— Editor’s note: One in a series previewing Tuesday’s primary elections.
Muskogee County voters on Tuesday will narrow the field of Democratic candidates competing for the District 3 commissioner’s post or possibly select a winner.
Three candidates — no Republicans declared candidacies for the position — are jockeying for the position Dexter Payne has held since he was elected in 1997. Payne announced in March that he will step down at the end of his fourth full term.
Competing for the office are his son, local businessman and former City Councilor Kenny Payne, longtime Taft Mayor Lelia Davis and political newcomer Willie Keifer, a consultant and semi-retired auto service director. All three said roads and bridges are an important aspect of the job, but serving as a commissioner entails much more.
Overseeing the county’s annual budget, which has consistently been flat during the past several years, is one of those aspects. All three candidates competing for the District 3 post cited their budgeting and management experience as selling points for their candidacies.
Davis, who has the distinction of being the first black woman in the United States to be elected to a mayoral post, said she has dealt with budgets both large and small during her 30 years in the political arena. To make the county budget stretch, Davis said she would work to initiate a program that would put county and state prisoners to work for taxpayers.
“We have two prisons here (in Taft) and a big county jail with lots of people we can put to work,” Davis said, noting she would have no problem going to Oklahoma City or Washington seeking state and federal dollars to shore up the budget. “We have the equipment, all we need is to find some people who can oversee the work crews who can go out on these roads.”
Keifer said his professional experience in the private sector would enable him “to bring fresh ideas” to the office. New ideas, he said, is what Muskogee County needs to grow again.
“As the only candidate without previous government experience, I am free to bring fresh ideas from the private sector to government,” Keifer said. “I am not tied to past policies or decisions and can evaluate ideas solely on their merit.”
Payne said getting “the funding sources right” would be one of his top priorities if he is elected to the post. He said the completion of the county’s hazard mitigation plan — similar to what he helped pass for the city of Muskogee as city councilor — would open the doors for new opportunities for grant funds for county use.

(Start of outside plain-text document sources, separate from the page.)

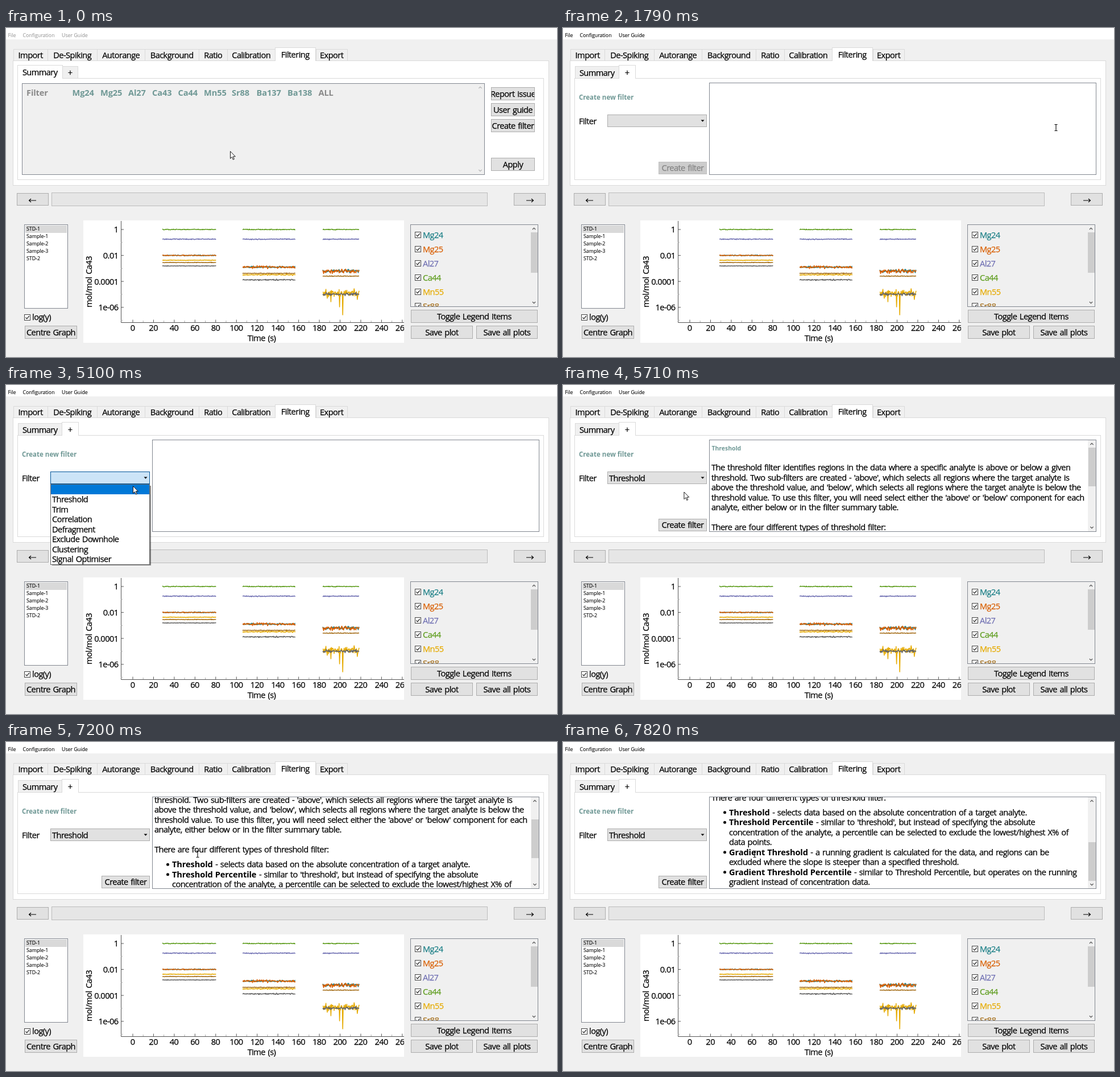
These frames come from a looping animation (969x578 px, 8 s). An HTML page:

```html
<!DOCTYPE html>
<html lang="en">
<head>
<meta charset="utf-8">
<title>Filtering tab</title>
<style>
  html, body { margin: 0; width: 100%; height: 100%; overflow: hidden; background: #f0f0f0; }
  svg { display: block; width: 969px; height: 578px; }
  text { font: 14.6px "Open Sans", "Noto Sans", sans-serif; letter-spacing: -.56px; word-spacing: 1.3px; white-space: pre;
         fill: currentColor; stroke: currentColor; stroke-width: .25px; }
  .small { font-size: 8.8px; letter-spacing: 0; word-spacing: 0; stroke-width: .1px; }
  .bold { font-weight: 700; letter-spacing: -.1px; word-spacing: .3px; stroke: none; }
  .head { font-weight: 700; letter-spacing: -.1px; stroke: none; }
  .h2 { font-size: 11.5px; font-weight: 700; letter-spacing: 0; word-spacing: 0; stroke: none; }
  .h3 { font-size: 10.4px; font-weight: 700; letter-spacing: 0; stroke: none; }
  rect { shape-rendering: crispEdges; }
</style>
</head>
<body>
<svg id="stage" viewBox="0 0 969 578" xmlns="http://www.w3.org/2000/svg"></svg>
<script>
const LOOP = 8000;
const TEAL = '#6f9895', EDGE = '#dadada', FIELD = '#828790';
const FACE = { normal: ['#e1e1e1', '#adadad'], hover: ['#e5f1fb', '#0078d7'],
               down: ['#cce4f7', '#005499'], off: ['#cccccc', '#bfbfbf'] };

// Boxes are given by their outer pixels.
function box(x, y, w, h, fill, stroke, id = '') {
  const o = stroke ? .5 : 0;
  return `<rect ${id && `id="${id}"`} x="${x + o}" y="${y + o}" width="${w - 2 * o}" height="${h - 2 * o}" fill="${fill}" stroke="${stroke || 'none'}"/>`;
}
function text(x, y, s, { cls = '', color = '#000', anchor = 'start', more = '' } = {}) {
  return `<text x="${x}" y="${y}" class="${cls}" color="${color}" text-anchor="${anchor}" ${more}>${s}</text>`;
}
function path(d, stroke, width = 1, fill = 'none', more = '') {
  return `<path d="${d}" stroke="${stroke}" stroke-width="${width}" fill="${fill}" ${more}/>`;
}
const mid = (x, y, s, o = {}) => text(x, y, s, { ...o, anchor: 'middle' });
const clip = (id, x, y, w, h) => `<clipPath id="${id}"><rect x="${x}" y="${y}" width="${w}" height="${h}"/></clipPath>`;

function button(x, y, w, h, label, id = '') {
  const clipId = 'b' + x + '_' + y;
  return box(x, y, w, h, ...FACE.normal, id) + clip(clipId, x + 1, y, w - 2, h) +
    `<g clip-path="url(#${clipId})">${mid(x + w / 2, y + h / 2 + 5.2, label, { more: id && `id="${id}Text"` })}</g>`;
}
function tab(x, y, w, h, label, on, base) {
  return box(x, y, w, h, on ? '#fff' : '#f0f0f0', EDGE) +
    (on ? box(x + 1, y + h - 2, w - 2, 3, '#fff') : '') + mid(x + w / 2 - .3, base, label);
}
function check(x, y) {
  return box(x, y, 11, 11, '#fff', '#444') + path(`M${x + 2.5} ${y + 5.5}l2.2 2.3 4-4.8`, '#222', 1.2);
}
function scrollbar(x, y, w, h, color, thumbY, thumbH, id) {
  const cx = x + w / 2;
  return box(x, y, w, h, '#f0f0f0') +
    (thumbH ? box(x + 1, thumbY, w - 1, thumbH, '#cdcdcd', '', id) : '') +
    path(`M${cx - 2.6} ${y + 8}l2.6-2.6 2.6 2.6M${cx - 2.6} ${y + h - 8}l2.6 2.6 2.6-2.6`, color, 1.2);
}

// ---- Plot ----
const STEP = .8;
let seed = 7;
const rand = () => (seed = (seed * 16807) % 2147483647) / 2147483647;
const noise = () => rand() + rand() + rand() - 1.5;

function trace(x0, x1, level, amp, color, spikes = []) {
  let d = '';
  for (let x = x0; x <= x1; x += STEP) {
    const spike = spikes.find(s => Math.abs(s[0] - x) <= STEP / 2);
    const y = spike ? spike[1] : level + noise() * amp;
    d += (d ? 'L' : 'M') + x.toFixed(1) + ' ' + y.toFixed(1);
  }
  return path(d, color, 1.5, 'none', 'stroke-linejoin="round"');
}

const ELEMENTS = [['Mg24', '#1b7f86'], ['Mg25', '#d95f02'], ['Al27', '#7070b3'],
                  ['Ca44', '#5d9c1c'], ['Mn55', '#e6ab02'], ['Sr88', '#a6701d'], ['Ba', '#666666']];
const SPANS = [[275, 370], [416, 509], [557, 621]];
// Level and noise of each element in the three spans.
const LEVELS = [
  [[399.5, .8], [420, 1.4], [427, 2.6]],
  [[399.5, .8], [420, 2.3], [427, 3.8]],
  [[371, .8], [371, .9], [371, .8]],
  [[354, .7], [354, .7], [354, .7]],
  [[408, .5], [433.5, 1], [466, 6.5]],
  [[412, .5], [431, .8], [436, .7]],
  [[418, .5], [442.5, 1.1], [467.5, 2.6]]
];
const DROPS = [[571.5, 481], [586.5, 490], [592, 504], [612, 458], [617.5, 477]];

function plot() {
  let s = box(136, 338, 564, 215, '#fff');
  s += path('M202.5 339V517.5H700', '#555');
  ['1', '0.01', '0.0001', '1e-06'].forEach((label, i) => {
    const y = 354 + i * 45.6;
    s += path(`M202 ${y}h5`, '#555') + path(`M202 ${y + 22.8}h3`, '#aaa');
    s += text(197.5, y + 5.4, label, { anchor: 'end' });
  });
  for (let i = 0; i < 14; i++) {
    const x = 223 + i * 36.45;
    s += path(`M${x} 517v-4.5`, '#555') + path(`M${x + 18.2} 517v-3`, '#aaa');
    s += mid(x - .3, 532.3, i * 20);
  }
  LEVELS.forEach((spans, e) => spans.forEach(([level, amp], i) => {
    s += trace(...SPANS[i], level, amp, ELEMENTS[e][1], e === 4 && i === 2 ? DROPS : []);
  }));
  s += mid(449.5, 550, 'Time (s)');
  s += mid(0, 0, 'mol/mol Ca43', { more: 'transform="translate(151 446) rotate(-90)"' });
  return clip('plotClip', 136, 338, 564, 215) + `<g clip-path="url(#plotClip)">${s}</g>`;
}

// ---- Window ----
function frameParts() {
  let s = box(0, 0, 969, 578, '#f0f0f0') + box(0, 0, 969, 20, '#fff');
  s += '<g id="menu">' + [[3.5, 'File'], [29.5, 'Configuration'], [98, 'User Guide']]
    .map(([x, label]) => text(x, 16, label, { cls: 'small' })).join('') + '</g>';
  s += box(12, 57, 943, 220, '#fff', EDGE);
  [[13, 61, 'Import'], [73, 88, 'De-Spiking'], [160, 85, 'Autorange'], [244, 96, 'Background'],
   [339, 51, 'Ratio'], [389, 85, 'Calibration'], [545, 56, 'Export']]
    .forEach(([x, w, label]) => s += tab(x, 37, w, 21, label, false, 52.5));
  s += tab(473, 34, 72, 24, 'Filtering', true, 52);
  s += box(20, 88, 926, 179, '#fff', EDGE);
  s += box(80, 289, 767, 24, '#e6e6e6', '#bcbcbc');
  s += button(19, 290, 56, 22, '') + button(893, 290, 56, 22, '');
  s += path('M53 303H40.5m3.5-3l-3.5 3 3.5 3M915 303h12.5m-3.5-3l3.5 3-3.5 3', '#000', 1.1);
  return s;
}

function lowerParts() {
  let s = box(32, 345, 77, 148, '#fff', FIELD) + box(34, 347, 73, 13, '#d9d9d9');
  ['STD-1', 'Sample-1', 'Sample-2', 'Sample-3', 'STD-2']
    .forEach((label, i) => s += text(36, 356.3 + i * 13, label, { cls: 'small' }));
  s += check(32, 503) + text(46, 513, 'log(y)') + button(33, 523, 92, 23, 'Centre Graph');
  s += plot();
  s += box(711, 345, 225, 145, '#f0f0f0', FIELD) + clip('legendClip', 712, 346, 210, 143);
  s += '<g clip-path="url(#legendClip)">' + ELEMENTS.slice(0, 6).map(([name, color], i) =>
    check(719, 358 + i * 25) + text(733, 369 + i * 25, name, { color })).join('') + '</g>';
  s += scrollbar(922, 346, 13, 143, '#555', 359, 71, 'legendThumb');
  s += button(712, 495, 223, 23, 'Toggle Legend Items');
  s += button(712, 523, 109, 23, 'Save plot') + button(827, 523, 108, 23, 'Save all plots');
  return s;
}

function summaryPage() {
  let s = tab(99, 67, 28, 22, '+', false, 84) + tab(20, 65, 80, 24, 'Summary', true, 83);
  s += box(28, 97, 814, 161, '#f0f0f0', FIELD) + scrollbar(827, 98, 14, 159, '#b5b5b5');
  const heads = [[36, 'Filter'], [116.5, 'Mg24'], [166, 'Mg25'], [215, 'Al27'], [257, 'Ca43'], [302.5, 'Ca44'],
                 [348, 'Mn55'], [397, 'Sr88'], [440.5, 'Ba137'], [495, 'Ba138'], [549.5, 'ALL']];
  heads.forEach(([x, label]) => s += text(x, 119.4, label,
    { cls: 'head', color: /\d/.test(label) ? TEAL : '#888' }));
  s += button(853, 104, 77, 23, 'Report issue') + button(853, 132, 77, 23, 'User guide');
  s += button(853, 160, 77, 23, 'Create filter', 'newFilter') + button(853, 228, 77, 23, 'Apply');
  return s;
}

const PARAGRAPH = [
  'The threshold filter identifies regions in the data where a specific analyte is above or below a given',
  "threshold. Two sub-filters are created - 'above', which selects all regions where the target analyte is",
  "above the threshold value, and 'below', which selects all regions where the target analyte is below the",
  "threshold value. To use this filter, you will need select either the 'above' or 'below' component for each",
  'analyte, either below or in the filter summary table.', '',
  'There are four different types of threshold filter:'
];
const BULLETS = [
  ['Threshold', ' - selects data based on the absolute concentration of a target analyte.'],
  ['Threshold Percentile', " - similar to 'threshold', but instead of specifying the absolute"],
  ['', 'concentration of the analyte, a percentile can be selected to exclude the lowest/highest X% of'],
  ['', 'data points.'],
  ['Gradient Threshold', ' - a running gradient is calculated for the data, and regions can be'],
  ['', 'excluded where the slope is steeper than a specified threshold.'],
  ['Gradient Threshold Percentile', ' - similar to Threshold Percentile, but operates on the running'],
  ['', 'gradient instead of concentration data.']
];

function helpText() {
  let s = text(261.5, 115, 'Threshold', { cls: 'h3', color: TEAL });
  PARAGRAPH.forEach((line, i) => s += text(261, 150 + i * 17.5, line));
  BULLETS.forEach(([term, rest], i) => {
    const y = 281.3 + i * 17.5;
    if (term) s += `<circle cx="284.5" cy="${y - 5}" r="2.5"/>`;
    s += text(292, y, (term && `<tspan class="bold">${term}</tspan>`) + rest);
  });
  return s;
}

function createPage() {
  let s = tab(21, 67, 78, 22, 'Summary', false, 83.5) + tab(98, 65, 30, 24, '+', true, 83.5);
  s += text(28, 126, 'Create new filter', { cls: 'h2', color: TEAL }) + text(28, 168.7, 'Filter');
  s += box(78, 152, 175, 22, ...FACE.normal, 'combo') + path('M242.5 161.5h6l-3 3.2z', 'none', 0, '#000');
  s += text(81, 168.7, 'Threshold', { more: 'id="choice"' });
  s += button(168, 235, 85, 22, 'Create filter', 'create');
  s += box(257, 96, 681, 162, '#fff', FIELD) + clip('helpClip', 258, 97, 665, 160);
  s += `<g id="help"><g clip-path="url(#helpClip)"><g id="helpText">${helpText()}</g></g>` +
    scrollbar(923, 97, 14, 160, '#555', 110, 68, 'helpThumb') + '</g>';
  return s;
}

function popupList() {
  let s = `<g opacity=".45">${box(81, 177, 174, 140, '#000')}</g>`;
  s += box(78, 174, 175, 142, '#fff', '#666') + box(79, 175, 173, 17, '#0078d7', '', 'mark');
  ['Threshold', 'Trim', 'Correlation', 'Defragment', 'Exclude Downhole', 'Clustering', 'Signal Optimiser']
    .forEach((label, i) => s += text(81, 206 + i * 17.5, label, { more: i ? '' : 'id="firstItem"' }));
  return clip('popClip', 78, 174, 178, 143) +
    `<g id="popup" clip-path="url(#popClip)"><g id="popupBody">${s}</g></g>`;
}

function pointers() {
  return '<g id="arrow">' + path('M.5.7V13.3L3.4 10.5 5.3 15.2 7.3 14.4 5.4 9.8H9.3Z', '#000', .9, '#fff') + '</g>' +
    '<g id="beam">' + path('M-2.5-5.5H-.8L0-5 .8-5.5H2.5M0-5V5M-2.5 5.5H-.8L0 5 .8 5.5H2.5', '#000', 1.1) + '</g>';
}

const stage = document.getElementById('stage');
stage.innerHTML = frameParts() + lowerParts() +
  `<g id="summary">${summaryPage()}</g><g id="creator">${createPage()}</g>` + popupList() + pointers();

// ---- Motion ----
const $ = id => document.getElementById(id);
const set = (id, name, value) => $(id).setAttribute(name, value);
const show = (id, on) => set(id, 'display', on ? 'inline' : 'none');
function face(id, [fill, stroke]) { set(id, 'fill', fill); set(id, 'stroke', stroke); }

// Pointer moves: start, end, number of steps, target x and y.
const MOVES = [
  [460, 1260, 11, 866, 173], [1320, 1470, 3, 866, 167], [1620, 1620, 1, 867, 175],
  [2630, 3400, 11, 232, 167], [3630, 3800, 3, 223, 161], [5100, 5100, 1, 223, 177],
  [5180, 5410, 4, 221, 187], [5560, 5560, 1, 211, 186], [5710, 5940, 4, 220, 194],
  [6650, 6650, 1, 337, 197]
];
function pointerAt(t) {
  let x = 394, y = 216;
  for (const [t0, t1, n, tx, ty] of MOVES) {
    if (t < t0) break;
    const step = t >= t1 ? n : Math.floor((t - t0) / (t1 - t0) * (n - 1)) + 1;
    const p = step / n, k = p * p * (3 - 2 * p);
    x += (tx - x) * k;
    y += (ty - y) * k;
  }
  return [x, y];
}

const NOTCHES = [6880, 7200, 7270, 7440, 7670];

function draw(t) {
  const [x, y] = pointerAt(t);
  const creating = t >= 1790, chosen = t >= 5710, open = t >= 3630 && !chosen;

  set('menu', 'opacity', t < 1620 ? .4 : 1);
  show('summary', !creating);
  show('creator', creating);

  face('newFilter', t >= 1320 && t < 1470 ? FACE.down : x >= 853 ? FACE.hover : FACE.normal);
  face('combo', chosen ? FACE.normal : t >= 3480 ? FACE.down : x < 253 ? FACE.hover : FACE.normal);
  show('choice', chosen);
  face('create', chosen ? FACE.normal : FACE.off);
  set('createText', 'color', chosen ? '#000' : '#838383');

  show('popup', open);
  const roll = t < 3710 ? .35 : t < 3800 ? .7 : 1;
  set('popupBody', 'transform', `translate(0 ${(roll - 1) * 143})`);
  const onItem = t >= 5300;
  set('mark', 'y', onItem ? 192 : 175);
  set('mark', 'height', onItem ? 18 : 17);
  set('firstItem', 'color', onItem ? '#fff' : '#000');

  show('help', chosen);
  const scroll = NOTCHES.filter(n => t >= n).length * 30.5;
  set('helpText', 'transform', `translate(0 ${-scroll})`);
  set('helpThumb', 'y', Math.round(110 + scroll * 66 / 152.5));

  const beam = t >= 1620 && t < 3400 && x > 257 || t >= 6650;
  show('beam', beam);
  show('arrow', !beam);
  set(beam ? 'beam' : 'arrow', 'transform', `translate(${x.toFixed(1)} ${y.toFixed(1)})`);
}

const start = performance.now();
function tick(now) {
  draw(Math.max(0, now - start) % LOOP);
  requestAnimationFrame(tick);
}
draw(0);
requestAnimationFrame(tick);
</script>
</body>
</html>
```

“I think the main thing is to handle the county’s money wisely and get as much out of each dollar as we can,” Payne said, noting his experience on the city of Muskogee’s purchasing committee as proof of his capability to get that done. “I will be diligent to make sure that gets done and do everything I can to open doors to new funding opportunities.”
All three candidates cited the importance of having a good working relationship with Muskogee County residents and civic leaders in municipalities both large and small. Keifer pledged to meet monthly with all municipal leaders to help them resolve problems, while Davis and Payne said they would do what they can within the law to help town leaders upon request without being overbearing or imposing.
Voters may cast in-person absentee ballots from 8 a.m. to 6 p.m. Thursday and Friday and from 9 a.m. to 2 p.m. Saturday at the county election office. Precinct voting will be from 7 a.m. to 7 p.m. Tuesday.
If no candidate wins more than 50 percent of the primary vote, the two who earn the most votes will square off Aug. 26 in a runoff election, which will decide the incumbent’s successor.
Reach D.E. Smoot at (918) 684-2901 or email@example.com.